Karen’s work recognised in New Year honours

Karen Deverell, the former chief executive of the YMCA in Mendip and South Somerset, has been awarded an MBE in the New Year’s Honours list.

Karen, who lives in Wells and is pictured above, received her honour for services to young people in the county.

She worked for the YMCA in Mendip for more than 25 years, including 17 years as the chief executive.

“I left the YMCA 18 months ago as I needed a change,” said Karen. “I felt it was the right time for me to do less.  I became a Foster Carer for Somerset County Council and a volunteer with Wells Coronavirus Network.

“I am very grateful to receive this honour, but I hope that all staff I worked with over my 25 years at the YMCA will feel that it is also testament to all we achieved together.

“I started working at the YMCA in my 20s as a support worker, and I worked my way up to be chief executive, where my team helped with a number of really important schemes, particularly with housing for young people.

“I am so pleased with what we achieved – teens are not necessarily the first thing people think of to help as a cause, as they are not cute or cuddly. But their welfare is so important.

“We pushed hard for an improvement in youth services and facilities, and I am chuffed this has been recognised.

“It is hard work leading a charity, it has all the pressures of any other business but also the importance of running the charity with integrity and ensuring that beneficiaries are kept at the heart of everything.  Sticking to what you are good at and what fits your charitable aims is key, not chasing the money, but focusing on what you know you do well and striving to innovate and improve that work.

“We developed a range of services with the aim of preventing homelessness which included family mediation, emergency housing, Resettlement support and supported housing.  

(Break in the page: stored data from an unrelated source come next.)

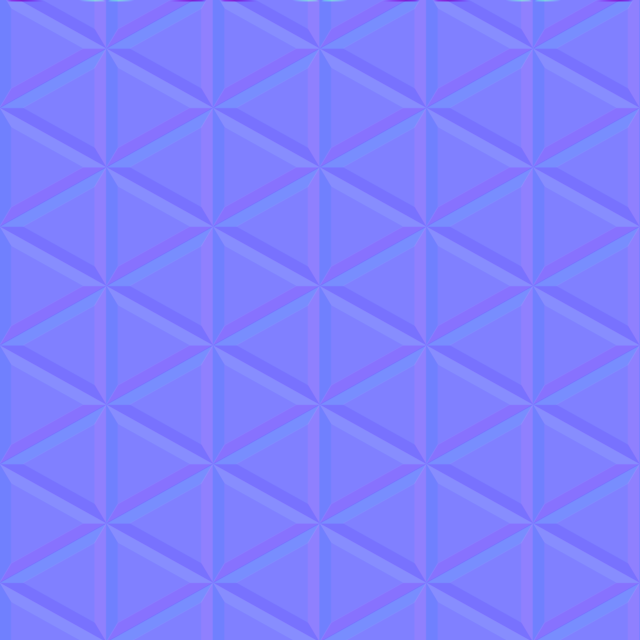
Reproduce this texture map procedurally as a Shadertoy shader.

```glsl
// Tangent-space normal map of raised triangular tiles with bevelled edges.
// Three families of evenly spaced lines form the lattice; a clamped distance
// to the nearest line is the height, and its differences give the normal.

const float COLUMNS = 6.0;            // triangle columns across the canvas
const float ROW_PITCH = 0.1855;       // vertical spacing of lattice vertices
const float ROW_OFFSET = 0.0901;      // height of the lowest even-column vertex
const float BEVEL_WIDTH = 0.109;      // as a fraction of the triangle altitude
const float RELIEF = 0.0205;          // height per unit of triangle altitude
const float TEXEL = 1.0 / 512.0;      // step of the slope measurement
const int SAMPLES = 2;                // supersampling per axis

// Distance to the nearest whole number, for each line family.
vec3 lineDistance(vec3 t) {
    return abs(t - round(t));
}

// Height of the tiles; the canvas wraps around at its borders.
float tileHeight(vec2 p, float bevel) {
    p = fract(p);
    float u = p.x * COLUMNS;
    float v = (p.y - ROW_OFFSET) / ROW_PITCH;
    vec3 d = lineDistance(vec3(u, v + 0.5 * u, v - 0.5 * u));
    return RELIEF * min(min(d.x, min(d.y, d.z)), bevel);
}

// Surface normal from forward differences of the height.
vec3 surfaceNormal(vec2 p, float bevel, float stepSize) {
    float h = tileHeight(p, bevel);
    float dx = tileHeight(p + vec2(stepSize, 0.0), bevel) - h;
    float dy = tileHeight(p + vec2(0.0, stepSize), bevel) - h;
    return normalize(vec3(-dx / stepSize, -dy / stepSize, 1.0));
}

vec3 encodeNormal(vec3 n) {
    return 0.5 + 0.5 * n;
}

void mainImage(out vec4 fragColor, in vec2 fragCoord) {
    // Average a small grid of samples to smooth the creases.
    vec3 color = vec3(0.0);
    for (int j = 0; j < SAMPLES; j++) {
        for (int i = 0; i < SAMPLES; i++) {
            vec2 jitter = (vec2(i, j) + 0.5) / float(SAMPLES) - 0.5;
            vec2 p = (fragCoord + jitter) / iResolution.xy;
            color += encodeNormal(surfaceNormal(p, BEVEL_WIDTH, TEXEL));
        }
    }
    fragColor = vec4(color / float(SAMPLES * SAMPLES), 1.0);
}
```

“Although people would be impressed by large building projects like Street Foyer, the key to the success of YMCA Mendip & South Somerset was the standard of the face-to-face work with young people.  Those frontline staff were working in often challenging situations trying to help a young person feel safe and secure so that they could settle and start to think about a more positive future.